Horses usually start to eat lantana when grazing is scarce and can become addicted to it, later seeking it out even when there is enough grazing. It is more commonly found along fences and under trees and grows rapidly, often smothering indigenous plants and grasses.

Poisoning is more often seen in cattle than horses, but the signs of chronic poisoning are similar.

Signs of poisoning
Signs of poisoning are related to chronic, long-term liver failure. The first sign is usually photosensitisation (sunburn), resulting in redness, pain and swelling of the skin, especially on white markings. Paints and Appaloosas can thus be very badly affected.

The membranes of the eyes and gums become jaundiced (yellow), which can result in a misdiagnosis of biliary fever. Constipation and impaction colic are also seen due to the effect the toxin has on the gall bladder and bile ducts.

Listlessness and sores on the lips, gums and tongue may follow. Urination and dehydration may increase due to kidney failure. Severe loss of condition, lack of appetite and bloody diarrhoea are seen in terminal cases.

Poisoning can take a few days to more than two weeks, depending on how much of the plant is consumed. Treatment is successful only in mild cases, and consists of liver support and fluids.

Usually, if the diagnosis is made from a post-mortem, it is worth checking your other animals for signs of poisoning and giving them liver support by adding vitamin B complex and vitamin B12 to their rations.

In the case of lantana, prevention is better than cure. Biological control measures are expensive and may be ineffective as there are many hybrids that are also resistant to drought, frost and veld fires.

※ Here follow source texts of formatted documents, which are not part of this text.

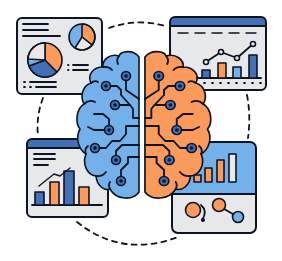
<!DOCTYPE html>
<html lang="en">
<head>
<meta charset="utf-8">
<title>Data and the brain</title>
<style>
:root {
  --ink: #0d1524;
  --paper: #ffffff;
  --panel: #e6e8e9;
  --blue: #426fb5;
  --sky: #74b0ea;
  --orange: #fc9a5c;
}
html, body { margin: 0; background: var(--paper); overflow: hidden; }
svg { display: block; width: 282px; height: 261px; }
.line { fill: none; stroke: var(--ink); stroke-width: 1.8; stroke-linecap: round; stroke-linejoin: round; }
.thin { stroke-width: 1.4; }
.shape { stroke: var(--ink); stroke-width: 1.6; stroke-linejoin: round; }
.frame { fill: none; stroke: var(--ink); stroke-width: 2; }
.panel { fill: var(--panel); }
.blue { fill: var(--blue); }
.sky { fill: var(--sky); }
.orange { fill: var(--orange); }
.ink { fill: var(--ink); }
.orbit { fill: none; stroke: var(--ink); stroke-width: 1.8; stroke-linecap: round; stroke-dasharray: 5 5; }
.brain-left { fill: var(--sky); }
.brain-right { fill: var(--orange); }
</style>
</head>
<body>
<svg viewBox="0 0 282 261" role="img" aria-label="Two-coloured brain with circuits, surrounded by four chart panels">
  <defs>
    <path id="lobe" d="M139 57C133 49 121 51 119 56C110 53 102 60 103 67C93 67 87 75 91 83C82 86 80 97 84 104C76 109 75 123 80 129C75 138 79 150 86 154C82 164 87 175 96 176C97 186 104 191 110 189C116 200 133 201 139 192Z"/>
    <g id="node">
      <circle class="blue shape" r="4.5"/>
      <circle class="ink" r="1.8"/>
    </g>
    <g id="circuit">
      <g class="line">
        <path d="M126 81V90L139 99"/>
        <path d="M111 86H117L121 90V95L130 105"/>
        <path d="M119 105H130L133 109V118H139"/>
        <path d="M104 130H94L88 127M109 125V119L103 114H94"/>
        <path d="M100 148H106L112 141H120L126 134V126H139"/>
        <path d="M116 155V151L122 145H139"/>
        <path d="M121 176V170L128 163V157H139"/>
        <path d="M103 67Q109 66 112 70M91 83Q95 80 98 82M84 104Q89 99 95 102M86 154Q84 149 88 146M96 176Q102 177 106 172M119 56Q116 60 118 64M110 189Q108 185 110 182"/>
      </g>
      <use href="#node" x="126" y="76"/>
      <use href="#node" x="106" y="86"/>
      <use href="#node" x="115" y="105"/>
      <use href="#node" x="109" y="130"/>
      <use href="#node" x="95" y="148"/>
      <use href="#node" x="116" y="160"/>
      <use href="#node" x="121" y="181"/>
    </g>
  </defs>

  <rect width="282" height="261" fill="var(--paper)"/>

  <g id="orbit" class="orbit">
    <path d="M109 28Q137 18 165 26"/>
    <path d="M43 98Q36 116 38 136"/>
    <path d="M247 95Q251 116 248 138"/>
    <path d="M77 222Q122 258 178 237"/>
  </g>

  <g id="pie-panel">
    <rect class="panel frame" x="17" y="18" width="85" height="76" rx="5"/>
    <path class="line" d="M23 24H48M23 30H48M23 36H60"/>
    <circle class="orange shape" cx="45" cy="60" r="17"/>
    <path class="blue shape" d="M45 60L29 66A17 17 0 0 0 57 72Z"/>
    <path class="sky shape" d="M45 60V43A17 17 0 0 0 29 66Z"/>
    <path class="panel shape" d="M45 60V43A17 17 0 0 0 28 59Z"/>
    <circle class="sky shape" cx="82" cy="37" r="13"/>
    <path class="orange shape" d="M82 37V24A13 13 0 0 1 92 45Z"/>
    <path class="panel shape" d="M82 37L92 45A13 13 0 0 1 75 48Z"/>
    <path class="line" d="M73 65H88M73 70H88M30 82H56M36 87H56"/>
    <path class="line" d="M68 65H68.5M68 70H68.5M24 82H25M24 87H25M30 87H31"/>
  </g>

  <g id="trend-panel">
    <rect class="panel" x="170" y="17" width="96" height="73" rx="5"/>
    <path class="blue" d="M170 26V22Q170 17 175 17H261Q266 17 266 22V26Z"/>
    <path class="line" d="M170 26H266"/>
    <rect class="frame" x="170" y="17" width="96" height="73" rx="5"/>
    <path class="line thin" d="M178 33H258" stroke-dasharray="10 7"/>
    <path class="line" d="M196 78H261"/>
    <g class="shape">
      <rect class="blue" x="202" y="70" width="8" height="8"/>
      <rect class="orange" x="218" y="63" width="8" height="15"/>
      <rect class="sky" x="233" y="67" width="8" height="11"/>
      <rect class="blue" x="249" y="55" width="8" height="23"/>
    </g>
    <path class="line" d="M206 62L221 52L237 58L253 44"/>
    <g class="panel shape">
      <circle cx="206" cy="62" r="2.5"/>
      <circle cx="221" cy="52" r="2.5"/>
      <circle cx="237" cy="58" r="2.5"/>
      <circle cx="253" cy="44" r="2.5"/>
    </g>
    <path class="line" d="M204 83H262" stroke-dasharray="1 7"/>
  </g>

  <g id="growth-panel">
    <rect class="panel" x="27" y="139" width="81" height="78" rx="5"/>
    <path class="blue" d="M27 148V144Q27 139 32 139H103Q108 139 108 144V148Z"/>
    <path class="line" d="M27 148H108"/>
    <rect class="frame" x="27" y="139" width="81" height="78" rx="5"/>
    <path class="line" d="M34 154H55M34 159H55M34 165H48M32 205H102"/>
    <g class="shape">
      <rect class="blue" x="35" y="192" width="9" height="13"/>
      <rect class="orange" x="50" y="182" width="9" height="23"/>
      <rect class="blue" x="64" y="171" width="10" height="34"/>
      <rect class="orange" x="79" y="187" width="10" height="18"/>
    </g>
    <path class="line thin" d="M39 186L54 174L60 176L70 168"/>
  </g>

  <g id="network-panel">
    <rect class="panel" x="172" y="142" width="84" height="91" rx="6"/>
    <path class="sky" d="M172 194V148Q172 142 178 142H250Q256 142 256 148V194Z"/>
    <path class="line" d="M172 194H256"/>
    <rect class="frame" x="172" y="142" width="84" height="91" rx="6"/>
    <g class="shape">
      <rect class="orange" x="194" y="175" width="7" height="7"/>
      <rect class="orange" x="205" y="168" width="7" height="14"/>
      <rect class="orange" x="217" y="160" width="7" height="22"/>
      <rect class="panel" x="229" y="154" width="7" height="28"/>
    </g>
    <path class="line" d="M219 206L238 217M201 205Q208 211 202 220"/>
    <circle class="orange shape" cx="193" cy="210" r="7.5"/>
    <circle class="orange shape" cx="219" cy="205" r="6.5"/>
    <circle class="sky shape" cx="238" cy="217" r="5.5"/>
    <circle class="ink" cx="203" cy="220" r="2"/>
  </g>

  <g id="brain">
    <g class="brain-left">
      <use href="#lobe" class="shape"/>
      <use href="#circuit"/>
    </g>
    <g class="brain-right" transform="translate(292.3 0) scale(-1.06 1)">
      <use href="#lobe" class="shape"/>
      <use href="#circuit"/>
    </g>
  </g>
</svg>
</body>
</html>
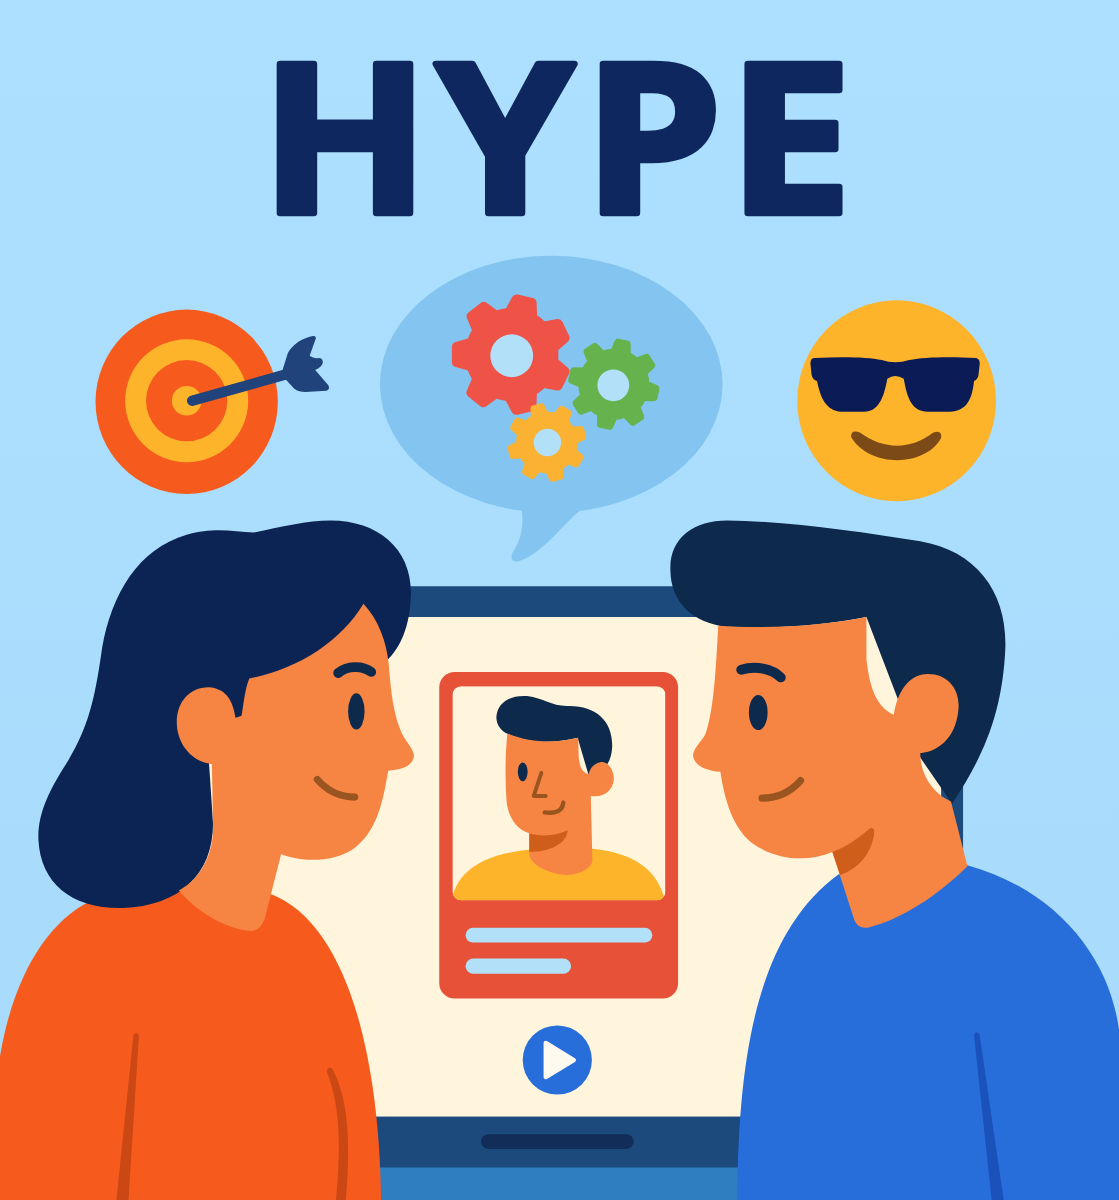
<!DOCTYPE html>
<html lang="en">
<head>
<meta charset="utf-8">
<title>HYPE</title>
<link rel="stylesheet" href="https://fonts.googleapis.com/css2?family=Open+Sans:wght@700&amp;display=swap">
<style>
  :root {
    --sky: #addffe;
    --sky-soft: #a8dbfb;
    --bubble: #83c5f0;
    --bar: #b2e0f8;
    --navy: #0d2659;
    --hair-her: #0c2454;
    --hair-him: #0d2a4c;
    --title: #0e275e;
    --frame: #1d4a7c;
    --frame-slot: #122d57;
    --stand: #2f7ebf;
    --cream: #fff5dc;
    --skin: #f68544;
    --skin-shade: #d05e1b;
    --lip: #99541f;
    --orange: #f65b1d;
    --orange-fold: #cb4815;
    --blue: #286edb;
    --blue-fold: #1a51bb;
    --red: #e65138;
    --gear-red: #ef5347;
    --gear-green: #66b34d;
    --gear-yellow: #fbb232;
    --yellow: #fdb42b;
    --smile: #7c4a17;
    --arrow: #1f437a;
  }
  html, body { margin: 0; padding: 0; }
  body { width: 1119px; height: 1200px; overflow: hidden; background: var(--sky); }
  .poster { display: block; width: 1119px; height: 1200px; }
  .title {
    font-family: "Open Sans", "Noto Sans", sans-serif;
    font-weight: 700;
    font-size: 190.5px;
    fill: var(--title);
    stroke: var(--title);
    stroke-width: 6;
    stroke-linejoin: round;
  }
  .stroke { fill: none; stroke-linecap: round; stroke-linejoin: round; }
  .lip { stroke: var(--lip); stroke-width: 6.5; }
  .brow { stroke: var(--hair-him); stroke-width: 9; }
  .skin { fill: var(--skin); }
  .shade { fill: var(--skin-shade); }
  .eye { fill: var(--hair-him); }
</style>
</head>
<body>
<svg class="poster" viewBox="0 0 1019 1093" preserveAspectRatio="none" xmlns="http://www.w3.org/2000/svg">
  <defs>
    <linearGradient id="sky-wash" x1="0" y1="0" x2="0" y2="1">
      <stop offset="0" stop-color="var(--sky)"/>
      <stop offset="1" stop-color="var(--sky-soft)"/>
    </linearGradient>
    <clipPath id="card-window"><rect x="412" y="625" width="194" height="195" rx="8"/></clipPath>
    <path id="tooth" d="M-14 -34 L-10.500 -47 Q-9.500 -50 -6.500 -50 H6.500 Q9.500 -50 10.500 -47 L14 -34Z"/>
    <path id="tooth-slim" d="M-11.500 -34 L-9 -47 Q-8 -50 -5.500 -50 H5.500 Q8 -50 9 -47 L11.500 -34Z"/>
    <g id="gear-seven">
      <circle r="39"/>
      <use href="#tooth"/>
      <use href="#tooth" transform="rotate(51.430)"/>
      <use href="#tooth" transform="rotate(102.860)"/>
      <use href="#tooth" transform="rotate(154.290)"/>
      <use href="#tooth" transform="rotate(205.710)"/>
      <use href="#tooth" transform="rotate(257.140)"/>
      <use href="#tooth" transform="rotate(308.570)"/>
    </g>
    <g id="gear-eight">
      <circle r="39"/>
      <use href="#tooth-slim"/>
      <use href="#tooth-slim" transform="rotate(45)"/>
      <use href="#tooth-slim" transform="rotate(90)"/>
      <use href="#tooth-slim" transform="rotate(135)"/>
      <use href="#tooth-slim" transform="rotate(180)"/>
      <use href="#tooth-slim" transform="rotate(225)"/>
      <use href="#tooth-slim" transform="rotate(270)"/>
      <use href="#tooth-slim" transform="rotate(315)"/>
    </g>
  </defs>

  <rect width="1019" height="1093" fill="url(#sky-wash)"/>

  <text class="title" transform="scale(1.06 1)" x="223.600 374.500 501 625.500" y="194">HYPE</text>

  <g id="target">
    <ellipse cx="170" cy="366" rx="83" ry="84" fill="var(--orange)"/>
    <circle cx="170" cy="365" r="56" fill="var(--yellow)"/>
    <circle cx="170" cy="365" r="37" fill="var(--orange)"/>
    <circle cx="170" cy="365" r="13.500" fill="var(--yellow)"/>
    <path class="stroke" d="M175 365 L264 340" stroke="var(--arrow)" stroke-width="9.500"/>
    <path fill="var(--arrow)" d="M256 341 L262 322 Q264 317 272 311 Q279 307 285 306 Q289 306 287 310 L282 324 Q286 327 290 326 Q294 326 294 330 Q294 334 287 337 L299 351 Q301 355 297 356 L278 357 Q272 357 268 354Z"/>
  </g>

  <g id="idea-bubble">
    <g fill="var(--bubble)">
      <ellipse cx="502" cy="350" rx="156" ry="117"/>
      <path d="M471 456 L474 459 C478 476 475 491 467 503 C464 509 467 513 473 511 C496 503 512 477 533 461 L540 455Z"/>
    </g>
    <use href="#gear-seven" transform="translate(466 323) rotate(13) scale(1.090)" fill="var(--gear-red)"/>
    <circle cx="466" cy="324" r="19.500" fill="var(--bar)"/>
    <use href="#gear-eight" transform="translate(559 350) rotate(12) scale(.830)" fill="var(--gear-green)"/>
    <circle cx="558.500" cy="351" r="14.500" fill="var(--bar)"/>
    <use href="#gear-eight" transform="translate(498 403) rotate(-15) scale(.720)" fill="var(--gear-yellow)"/>
    <circle cx="498.500" cy="403" r="12.500" fill="var(--bar)"/>
  </g>

  <g id="cool-face">
    <ellipse cx="816.500" cy="365" rx="90.500" ry="91.500" fill="var(--yellow)"/>
    <path fill="#0b1b55" d="M742 326 C765 325 790 325 803 328 Q815 332 828 328 C842 325 865 325 889 326 Q893 327 892 333 L891 342 Q890 346 887 347 C885 365 880 374 865 375 H845 C830 375 826 362 823 345 Q815 340 808 345 C805 362 800 375 787 375 H766 C752 374 747 362 744 347 Q740 346 739 341 L738 331 Q738 326 742 326Z"/>
    <path fill="var(--smile)" d="M775 398 Q775 391 783 394 C805 410 829 410 850 394 Q858 391 857 399 C842 426 792 426 775 398Z"/>
  </g>

  <g id="monitor">
    <rect x="141" y="1055" width="736" height="38" fill="var(--stand)"/>
    <rect x="141" y="534" width="736" height="529.500" rx="12" fill="var(--frame)"/>
    <rect x="165" y="562" width="692" height="455" fill="var(--cream)"/>
    <rect x="438" y="1033" width="139" height="13.500" rx="6.700" fill="var(--frame-slot)"/>
  </g>

  <g id="profile-card">
    <rect x="400" y="612" width="217.500" height="297.500" rx="14" fill="var(--red)"/>
    <g clip-path="url(#card-window)">
      <rect x="412" y="625" width="194" height="195" fill="var(--cream)"/>
      <path fill="var(--yellow)" d="M411 822 C415 793 441 778 482 774 L540 773 C578 777 600 793 606 822Z"/>
      <path fill="var(--hair-him)" d="M452 653 C453 640 464 633 480 634 C495 636 502 643 516 643 C542 642 558 656 557.500 680 C557 690 554 697 548 701 L536 706 L526 672 C505 677 485 677 469 671 C458 668 452 662 452 653Z"/>
      <path class="skin" d="M462 668 C485 677 505 677 526.500 672 L527 690 C528 700 531 704 536 705 C538 697 544 694 549 694 C556 696 559 703 559 710 C558 720 550 727 538 725 L539.500 785 C535 795 522 797 515 797 C495 795 482 785 482 778 L482 759 C468 755 461 740 461 725 C460 705 460 690 462 668Z"/>
      <path class="shade" d="M482 759 C495 763 510 760 517 756 C516 769 500 776 482 776Z"/>
      <ellipse class="eye" cx="476" cy="703" rx="4.500" ry="8.500"/>
      <path class="stroke" d="M493 704 L486 725 H497" stroke="var(--lip)" stroke-width="3.500"/>
      <path class="stroke" d="M496 740 Q512 742 513 731" stroke="var(--lip)" stroke-width="4"/>
    </g>
    <rect x="424" y="845" width="170" height="13.500" rx="6.700" fill="var(--bar)"/>
    <rect x="424" y="873" width="96" height="14" rx="7" fill="var(--bar)"/>
  </g>

  <g id="play-button">
    <circle cx="507.500" cy="965.500" r="31.500" fill="var(--blue)"/>
    <path d="M497 950 L522.500 965.500 L497 981Z" fill="#fffaf0" stroke="#fffaf0" stroke-width="4" stroke-linejoin="round"/>
  </g>

  <g id="woman">
    <path fill="var(--orange)" d="M0 962 C12 890 43 840 82 821 L163 805 L246 814 C310 838 345 945 347 1093 H0Z"/>
    <path fill="var(--orange-fold)" d="M121.500 943 Q124 939 126.500 943 L117 1093 H106Z"/>
    <path fill="var(--orange-fold)" d="M297.500 976 Q299 970 303 974 C316 1000 320 1035 315 1093 H306 C311 1040 309 1005 297.500 976Z"/>
    <path fill="var(--hair-her)" d="M231 485 C255 480 280 474 301 474 C346 474 377 502 374 545 C373 570 365 590 352 602 L320 640 L214 654 L190 690 L194 750 C194 797 163 825 112 827 C66 828 37 805 35 765 C34 740 46 718 62 693 C80 662 86 640 93 590 C102 540 126 500 170 487 C195 480 212 484 231 485Z"/>
    <path class="skin" d="M331 550 C345 565 352 585 354 605 C356 630 358 650 366 668 C370 676 377 682 377 689 C375 698 366 701 353.500 702 C348 735 342 758 322 773 C303 786 274 785 256 778 L241 837 Q237 848 228 848 C202 845 177 828 163 811 C185 799 194 775 194 755 L193 696 C172 693 161 675 161 658 C161 640 172 626 190 626 C205 627 212 637 214.500 654 L220 652 C222 640 223 628 227 618 C270 610 310 585 331 550Z"/>
    <path class="stroke brow" d="M308 613 C316 606 330 606 338 612"/>
    <ellipse class="eye" cx="324.500" cy="648" rx="7.500" ry="16.500"/>
    <path class="stroke lip" d="M289 710 Q303 726 323 726"/>
  </g>

  <g id="man">
    <path fill="var(--blue)" d="M671.500 1093 C672 960 690 850 764 796 L800 820 L881 788 C960 810 1010 870 1019 938 V1093Z"/>
    <path fill="var(--blue-fold)" d="M887 943 Q888.500 938 892 942 L914 1093 H903Z"/>
    <path fill="var(--hair-him)" d="M610.500 520 C609 490 632 474 662 474 C720 475 780 484 838 493 C890 502 917 540 915.500 590 C913 650 895 690 867 732 L838 690 L789 562 C750 570 700 573 662 571 C630 567 611 548 610.500 520Z"/>
    <path class="skin" d="M654 570 C700 573 750 570 789 562 L789 600 C792 630 800 645 814 651 C817 630 828 614 845 614 C862 614 873 626 873 643 C872 668 858 684 838 686 C838 706 850 723 866 730 L881 789 C855 815 820 838 790 845 Q781 846 778 838 L758 776 C735 786 706 783 685 768 C668 755 660 730 656 703 C642 702 632 697 631 688 C632 680 640 675 643 667 C650 645 652 610 654 570Z"/>
    <path class="shade" d="M758 776 C775 770 785 760 793 754 Q797 754 796 760 C793 778 782 791 765 797Z"/>
    <path class="stroke brow" d="M675 610 C688 606 703 609 711 617"/>
    <ellipse class="eye" cx="690.500" cy="649" rx="8.500" ry="16"/>
    <path class="stroke lip" d="M694 727 Q715 727 729 711"/>
  </g>
</svg>
</body>
</html>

The best form of eradication is to chop the plant down and remove its roots. If this is not possible, the bush can be cut back in summer, when it grows rapidly.

The fresh stump should be painted with the weed killer Imazapyr. Follow this up by mixing 3% of glyphosate in water with 1,5% of triclopyr and diesel.

It is recommended that you check for regrowth every year in April/May when the plants are in flower and easy to see. Every single plant should be removed rigorously from horse paddocks all year round, as addicted horses will seek the plants out and may even go through fences to graze the plant.

Dr Mac is an academic, a practising equine veterinarian and a stud owner.